In tough times like these, it’s natural to yearn for escape in whatever shape we can find it. Tuning into a rom-com sure seems better than getting lost in some dystopian fantasy. And a romance novel might be a wiser choice than Kafka if you’re feeling on edge. But a steady diet of sweetness and light isn’t for everyone. Some of us crave more substantial fare, and for art lovers willing to brave the less-than-beautiful, The William Benton Museum of Art at the University of Connecticut at Storrs offers Käthe Kollwitz: Activism Through Art.
Possessed of a fierce humanitarian streak and unflinching eye, the German artist (1867-1945) took social injustice and war as her themes. Working primarily in etching, lithography and woodcuts, she produced conscience-pricking images that captured the hardships of the working class (her physician husband ran a clinic in a poor area of Berlin), the travails of women, and the radiating impact of armed conflict. Her first major efforts were A Weavers’ Revolt, a series which referenced a milestone in the mid-19th-century labor movement, and Peasants’ War which recalled a violent social upheaval in the 16th century. While these works resonated in the Germany of her own time, it was her War cycle — the centerpiece of the Benton exhibition — that spoke most powerfully to contemporary life. “War is the artist’s response to the First World War and the loss of her son, Peter, in combat in 1914,” says assistant curator Amanda A. Douberley. “It is also her first print cycle in woodcut, a medium that helped her express the raw emotion felt by those affected by war — not just soldiers, but especially those on the home front.”
The bulk of the Benton’s Kollwitz material was donated by Dr. Walter Landauer, a German expatriate and professor of animal sciences who taught at the University of Connecticut from 1924 until his retirement in 1964. Activism Through Art is the museum’s first show devoted exclusively to the artist since 2007. “Like many museums, COVID-19 caused us to shift our exhibition schedule by about one year,” Douberley says. “This provided the museum with an opening to exhibit Kollwitz’s work. The curatorial team felt her prints would resonate with the concerns of our contemporary moment, not just in terms of the emotional toll of the pandemic, but also social justice and the relationship between art and politics.”
Neither documentary nor didactic, the artist’s dark images powerfully mine the toll of senseless conflict.
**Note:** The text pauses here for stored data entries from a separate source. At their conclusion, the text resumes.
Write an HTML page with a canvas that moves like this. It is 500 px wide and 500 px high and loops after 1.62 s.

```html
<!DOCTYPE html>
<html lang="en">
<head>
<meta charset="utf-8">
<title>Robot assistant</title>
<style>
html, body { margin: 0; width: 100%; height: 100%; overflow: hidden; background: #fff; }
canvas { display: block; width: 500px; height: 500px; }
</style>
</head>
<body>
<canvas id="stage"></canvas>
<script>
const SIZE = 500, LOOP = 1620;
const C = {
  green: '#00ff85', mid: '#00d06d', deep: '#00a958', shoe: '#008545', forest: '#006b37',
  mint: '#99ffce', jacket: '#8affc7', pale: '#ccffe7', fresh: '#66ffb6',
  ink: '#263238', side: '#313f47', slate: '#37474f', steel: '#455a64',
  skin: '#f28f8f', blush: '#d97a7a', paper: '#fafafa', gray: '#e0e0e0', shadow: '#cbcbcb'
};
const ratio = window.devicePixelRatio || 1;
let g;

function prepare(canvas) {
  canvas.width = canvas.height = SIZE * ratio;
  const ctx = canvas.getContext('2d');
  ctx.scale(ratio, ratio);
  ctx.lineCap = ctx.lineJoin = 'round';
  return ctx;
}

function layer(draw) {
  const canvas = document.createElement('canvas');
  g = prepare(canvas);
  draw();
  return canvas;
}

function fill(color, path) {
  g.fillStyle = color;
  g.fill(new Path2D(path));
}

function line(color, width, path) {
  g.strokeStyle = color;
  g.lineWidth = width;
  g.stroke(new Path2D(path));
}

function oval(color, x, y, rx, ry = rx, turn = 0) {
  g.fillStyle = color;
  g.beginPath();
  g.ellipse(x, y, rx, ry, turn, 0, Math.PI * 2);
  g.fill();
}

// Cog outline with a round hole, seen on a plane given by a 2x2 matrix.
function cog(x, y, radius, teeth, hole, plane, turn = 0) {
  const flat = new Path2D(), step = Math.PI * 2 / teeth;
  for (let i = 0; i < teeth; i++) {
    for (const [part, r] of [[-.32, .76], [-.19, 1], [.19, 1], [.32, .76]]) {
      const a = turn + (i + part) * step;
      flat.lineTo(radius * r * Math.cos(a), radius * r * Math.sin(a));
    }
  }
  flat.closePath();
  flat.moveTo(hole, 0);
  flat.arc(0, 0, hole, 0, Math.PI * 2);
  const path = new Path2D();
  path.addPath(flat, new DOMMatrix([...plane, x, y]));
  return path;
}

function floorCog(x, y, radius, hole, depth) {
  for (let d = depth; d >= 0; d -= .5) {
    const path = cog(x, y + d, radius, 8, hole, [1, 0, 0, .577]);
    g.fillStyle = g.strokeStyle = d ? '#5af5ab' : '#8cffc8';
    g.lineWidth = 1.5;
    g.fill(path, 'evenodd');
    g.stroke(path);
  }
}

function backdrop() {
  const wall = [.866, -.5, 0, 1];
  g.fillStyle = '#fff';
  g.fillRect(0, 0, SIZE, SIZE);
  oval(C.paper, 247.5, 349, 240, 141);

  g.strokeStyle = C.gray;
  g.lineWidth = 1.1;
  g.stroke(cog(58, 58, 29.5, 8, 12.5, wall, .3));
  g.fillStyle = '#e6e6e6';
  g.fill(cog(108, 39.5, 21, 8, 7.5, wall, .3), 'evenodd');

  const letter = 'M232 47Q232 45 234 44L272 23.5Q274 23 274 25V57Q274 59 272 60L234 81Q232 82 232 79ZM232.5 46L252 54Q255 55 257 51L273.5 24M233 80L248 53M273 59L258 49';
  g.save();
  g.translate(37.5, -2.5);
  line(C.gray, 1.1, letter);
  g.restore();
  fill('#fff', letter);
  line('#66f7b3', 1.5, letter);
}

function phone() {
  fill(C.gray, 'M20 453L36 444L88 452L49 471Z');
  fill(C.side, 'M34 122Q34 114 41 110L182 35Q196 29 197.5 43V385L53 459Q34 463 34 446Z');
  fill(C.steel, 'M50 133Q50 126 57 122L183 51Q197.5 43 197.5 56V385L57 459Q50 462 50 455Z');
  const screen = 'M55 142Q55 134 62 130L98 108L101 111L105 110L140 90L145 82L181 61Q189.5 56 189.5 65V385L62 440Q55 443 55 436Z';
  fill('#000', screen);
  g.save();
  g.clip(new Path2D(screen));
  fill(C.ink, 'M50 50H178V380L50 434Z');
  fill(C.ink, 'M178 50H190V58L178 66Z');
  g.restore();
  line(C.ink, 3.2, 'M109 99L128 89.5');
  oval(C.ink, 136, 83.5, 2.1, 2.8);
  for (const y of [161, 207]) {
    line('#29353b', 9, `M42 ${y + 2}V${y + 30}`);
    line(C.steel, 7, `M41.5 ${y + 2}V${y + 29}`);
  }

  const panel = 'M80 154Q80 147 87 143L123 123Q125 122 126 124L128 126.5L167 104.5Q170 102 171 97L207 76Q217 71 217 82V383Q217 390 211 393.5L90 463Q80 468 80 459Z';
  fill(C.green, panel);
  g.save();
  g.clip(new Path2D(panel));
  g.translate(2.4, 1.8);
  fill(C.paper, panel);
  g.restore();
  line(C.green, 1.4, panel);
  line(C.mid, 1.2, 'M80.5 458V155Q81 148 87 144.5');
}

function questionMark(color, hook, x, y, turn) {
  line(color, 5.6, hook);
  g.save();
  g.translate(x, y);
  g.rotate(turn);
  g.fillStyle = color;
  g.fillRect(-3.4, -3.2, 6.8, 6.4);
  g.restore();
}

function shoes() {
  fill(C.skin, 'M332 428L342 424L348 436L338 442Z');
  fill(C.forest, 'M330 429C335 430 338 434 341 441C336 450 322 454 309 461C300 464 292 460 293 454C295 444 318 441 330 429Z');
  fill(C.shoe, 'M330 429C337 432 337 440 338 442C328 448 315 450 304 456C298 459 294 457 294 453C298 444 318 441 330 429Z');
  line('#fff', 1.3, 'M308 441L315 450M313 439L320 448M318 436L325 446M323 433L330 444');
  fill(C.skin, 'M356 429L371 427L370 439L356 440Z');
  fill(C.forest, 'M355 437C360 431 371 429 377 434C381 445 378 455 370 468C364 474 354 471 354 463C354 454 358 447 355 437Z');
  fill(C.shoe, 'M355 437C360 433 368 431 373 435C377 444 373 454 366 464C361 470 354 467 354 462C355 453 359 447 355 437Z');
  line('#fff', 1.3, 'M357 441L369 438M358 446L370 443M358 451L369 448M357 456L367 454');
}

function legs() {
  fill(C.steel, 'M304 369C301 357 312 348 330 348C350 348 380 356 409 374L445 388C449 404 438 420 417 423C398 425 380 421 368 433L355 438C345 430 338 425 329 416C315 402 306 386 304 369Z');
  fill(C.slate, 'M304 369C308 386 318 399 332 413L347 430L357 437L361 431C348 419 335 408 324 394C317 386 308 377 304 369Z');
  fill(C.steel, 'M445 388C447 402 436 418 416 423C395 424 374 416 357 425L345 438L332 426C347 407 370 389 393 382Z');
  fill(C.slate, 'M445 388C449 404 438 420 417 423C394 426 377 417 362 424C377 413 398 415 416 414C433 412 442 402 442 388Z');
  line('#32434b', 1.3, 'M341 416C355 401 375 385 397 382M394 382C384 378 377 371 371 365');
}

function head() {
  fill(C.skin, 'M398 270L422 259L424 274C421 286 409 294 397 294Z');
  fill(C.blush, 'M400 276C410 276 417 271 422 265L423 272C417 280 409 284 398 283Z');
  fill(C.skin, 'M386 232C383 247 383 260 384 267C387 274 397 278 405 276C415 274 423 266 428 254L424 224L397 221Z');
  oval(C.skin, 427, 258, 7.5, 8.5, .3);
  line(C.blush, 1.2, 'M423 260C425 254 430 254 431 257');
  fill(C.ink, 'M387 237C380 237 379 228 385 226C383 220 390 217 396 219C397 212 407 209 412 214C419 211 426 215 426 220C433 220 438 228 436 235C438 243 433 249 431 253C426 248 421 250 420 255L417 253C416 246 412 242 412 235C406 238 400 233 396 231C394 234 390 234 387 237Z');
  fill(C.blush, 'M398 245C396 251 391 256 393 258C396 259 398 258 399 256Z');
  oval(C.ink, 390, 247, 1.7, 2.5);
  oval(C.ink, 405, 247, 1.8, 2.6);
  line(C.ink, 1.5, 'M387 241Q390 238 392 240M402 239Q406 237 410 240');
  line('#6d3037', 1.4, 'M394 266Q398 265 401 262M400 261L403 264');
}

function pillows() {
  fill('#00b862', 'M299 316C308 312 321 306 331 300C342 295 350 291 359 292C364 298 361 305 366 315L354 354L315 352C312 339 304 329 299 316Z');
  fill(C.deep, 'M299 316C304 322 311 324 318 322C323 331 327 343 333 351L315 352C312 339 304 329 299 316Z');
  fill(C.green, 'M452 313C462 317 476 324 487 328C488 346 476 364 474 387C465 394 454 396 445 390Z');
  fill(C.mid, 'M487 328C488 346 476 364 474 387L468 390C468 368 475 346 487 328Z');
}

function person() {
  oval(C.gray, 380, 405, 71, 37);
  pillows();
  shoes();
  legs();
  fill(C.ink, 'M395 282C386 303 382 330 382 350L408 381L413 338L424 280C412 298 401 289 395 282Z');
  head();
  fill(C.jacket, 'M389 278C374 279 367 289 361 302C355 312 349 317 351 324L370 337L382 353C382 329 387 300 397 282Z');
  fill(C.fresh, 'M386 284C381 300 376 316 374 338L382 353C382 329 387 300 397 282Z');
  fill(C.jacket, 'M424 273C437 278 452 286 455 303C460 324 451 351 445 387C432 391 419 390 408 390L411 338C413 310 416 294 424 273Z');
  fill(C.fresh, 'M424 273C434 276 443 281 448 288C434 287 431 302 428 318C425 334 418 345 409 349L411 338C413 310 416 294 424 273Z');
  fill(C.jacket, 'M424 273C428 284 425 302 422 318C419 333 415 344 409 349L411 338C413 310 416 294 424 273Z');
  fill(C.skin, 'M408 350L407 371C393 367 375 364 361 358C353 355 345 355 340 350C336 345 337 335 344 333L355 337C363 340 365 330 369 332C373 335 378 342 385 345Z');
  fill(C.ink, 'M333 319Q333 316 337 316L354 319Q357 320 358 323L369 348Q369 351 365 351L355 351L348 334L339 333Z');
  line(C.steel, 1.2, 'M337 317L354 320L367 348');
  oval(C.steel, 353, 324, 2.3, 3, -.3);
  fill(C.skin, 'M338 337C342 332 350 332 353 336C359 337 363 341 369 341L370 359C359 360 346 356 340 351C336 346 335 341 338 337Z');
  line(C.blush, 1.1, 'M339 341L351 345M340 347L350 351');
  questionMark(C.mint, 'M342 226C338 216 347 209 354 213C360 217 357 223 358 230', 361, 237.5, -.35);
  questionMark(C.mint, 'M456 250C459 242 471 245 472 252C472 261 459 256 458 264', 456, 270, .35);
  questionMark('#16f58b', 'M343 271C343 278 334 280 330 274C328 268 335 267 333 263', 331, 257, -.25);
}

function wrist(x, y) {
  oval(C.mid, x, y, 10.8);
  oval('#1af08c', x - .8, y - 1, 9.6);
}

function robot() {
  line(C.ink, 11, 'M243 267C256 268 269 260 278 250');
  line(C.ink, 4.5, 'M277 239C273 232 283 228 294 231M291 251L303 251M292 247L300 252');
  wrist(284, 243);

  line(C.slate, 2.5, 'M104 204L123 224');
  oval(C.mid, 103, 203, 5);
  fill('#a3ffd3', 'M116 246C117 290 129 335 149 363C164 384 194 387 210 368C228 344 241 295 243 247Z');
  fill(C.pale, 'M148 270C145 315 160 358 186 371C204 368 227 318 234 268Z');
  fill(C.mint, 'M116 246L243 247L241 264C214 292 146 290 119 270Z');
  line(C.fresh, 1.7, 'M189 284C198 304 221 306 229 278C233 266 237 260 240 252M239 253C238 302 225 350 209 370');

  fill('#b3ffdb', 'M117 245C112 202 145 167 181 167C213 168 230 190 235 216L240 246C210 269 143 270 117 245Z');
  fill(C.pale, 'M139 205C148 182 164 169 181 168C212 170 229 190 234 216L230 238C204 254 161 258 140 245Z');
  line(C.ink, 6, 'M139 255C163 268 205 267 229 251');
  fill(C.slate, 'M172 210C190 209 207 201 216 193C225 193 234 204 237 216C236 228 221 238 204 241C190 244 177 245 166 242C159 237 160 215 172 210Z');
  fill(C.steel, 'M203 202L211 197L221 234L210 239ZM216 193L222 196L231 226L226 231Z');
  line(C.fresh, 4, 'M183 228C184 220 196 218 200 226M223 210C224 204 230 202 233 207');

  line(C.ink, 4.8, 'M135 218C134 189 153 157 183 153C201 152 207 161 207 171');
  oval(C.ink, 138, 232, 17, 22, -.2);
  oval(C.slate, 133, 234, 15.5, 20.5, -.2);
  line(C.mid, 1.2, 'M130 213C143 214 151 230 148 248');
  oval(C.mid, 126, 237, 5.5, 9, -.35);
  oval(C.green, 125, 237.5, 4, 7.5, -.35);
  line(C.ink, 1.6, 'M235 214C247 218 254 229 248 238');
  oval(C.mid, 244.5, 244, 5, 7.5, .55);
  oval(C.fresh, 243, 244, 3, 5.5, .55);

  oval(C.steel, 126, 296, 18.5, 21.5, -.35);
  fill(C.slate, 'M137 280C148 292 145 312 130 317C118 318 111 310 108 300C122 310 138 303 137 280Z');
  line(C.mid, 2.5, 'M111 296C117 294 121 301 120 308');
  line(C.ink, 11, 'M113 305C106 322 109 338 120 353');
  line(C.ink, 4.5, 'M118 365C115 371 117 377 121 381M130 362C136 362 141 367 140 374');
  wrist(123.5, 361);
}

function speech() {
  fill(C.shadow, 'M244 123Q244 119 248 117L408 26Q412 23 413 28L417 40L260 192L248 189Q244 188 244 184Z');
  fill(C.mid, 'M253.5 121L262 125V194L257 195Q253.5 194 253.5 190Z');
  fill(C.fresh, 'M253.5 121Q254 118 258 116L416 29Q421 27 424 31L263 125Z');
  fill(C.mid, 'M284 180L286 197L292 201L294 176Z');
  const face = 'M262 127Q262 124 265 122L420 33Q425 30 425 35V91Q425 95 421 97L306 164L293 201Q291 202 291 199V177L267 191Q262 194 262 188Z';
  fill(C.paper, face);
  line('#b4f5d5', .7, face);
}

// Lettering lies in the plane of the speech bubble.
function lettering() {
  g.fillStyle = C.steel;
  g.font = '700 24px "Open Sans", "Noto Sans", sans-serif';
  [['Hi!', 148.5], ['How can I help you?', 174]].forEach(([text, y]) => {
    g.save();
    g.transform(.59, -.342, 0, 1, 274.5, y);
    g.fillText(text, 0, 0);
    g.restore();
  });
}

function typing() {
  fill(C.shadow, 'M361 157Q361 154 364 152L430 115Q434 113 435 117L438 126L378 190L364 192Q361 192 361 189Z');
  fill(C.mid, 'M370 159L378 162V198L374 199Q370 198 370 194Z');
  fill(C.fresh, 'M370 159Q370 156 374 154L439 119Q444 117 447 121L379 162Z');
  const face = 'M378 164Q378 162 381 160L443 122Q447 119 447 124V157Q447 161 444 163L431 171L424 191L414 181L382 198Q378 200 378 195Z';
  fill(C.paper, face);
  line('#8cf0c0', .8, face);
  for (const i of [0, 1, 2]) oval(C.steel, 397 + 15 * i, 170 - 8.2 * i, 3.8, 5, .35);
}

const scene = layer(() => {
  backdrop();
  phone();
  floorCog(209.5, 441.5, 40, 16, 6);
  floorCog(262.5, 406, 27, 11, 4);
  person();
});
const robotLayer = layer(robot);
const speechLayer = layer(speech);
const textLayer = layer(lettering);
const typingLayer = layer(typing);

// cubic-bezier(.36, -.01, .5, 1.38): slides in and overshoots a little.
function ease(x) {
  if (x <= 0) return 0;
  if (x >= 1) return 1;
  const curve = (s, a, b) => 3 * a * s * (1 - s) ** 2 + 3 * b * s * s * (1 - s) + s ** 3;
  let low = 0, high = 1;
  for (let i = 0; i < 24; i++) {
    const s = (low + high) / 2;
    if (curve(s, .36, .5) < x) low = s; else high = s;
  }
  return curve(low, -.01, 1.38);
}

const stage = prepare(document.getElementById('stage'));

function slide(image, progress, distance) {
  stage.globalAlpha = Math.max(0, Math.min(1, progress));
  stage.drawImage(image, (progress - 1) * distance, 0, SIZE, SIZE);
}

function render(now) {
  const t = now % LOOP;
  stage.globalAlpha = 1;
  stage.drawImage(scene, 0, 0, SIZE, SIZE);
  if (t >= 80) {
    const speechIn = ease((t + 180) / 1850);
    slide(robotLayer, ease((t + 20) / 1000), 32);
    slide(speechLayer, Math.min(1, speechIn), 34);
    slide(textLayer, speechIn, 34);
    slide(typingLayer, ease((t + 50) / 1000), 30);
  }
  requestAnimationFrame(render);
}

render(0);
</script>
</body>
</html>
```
In The Sacrifice, a woman — her visage hardened into an expressionless mask — holds an infant aloft. In The Parents, a couple kneel in an anguished embrace, their faces hidden. “Kollwitz worked and reworked images in the series to make personal experience universal,” Douberley notes.
While the work is specific to events, the sense of tragedy, pain and confusion Kollwitz conjured is, sadly, a timeless reality of the human condition. As such, her art continues to speak boldly and eloquently.
Käthe Kollwitz: Activism Through Art
On exhibit through April 10
The William Benton Museum of Art
245 Glenbrook Road, Storrs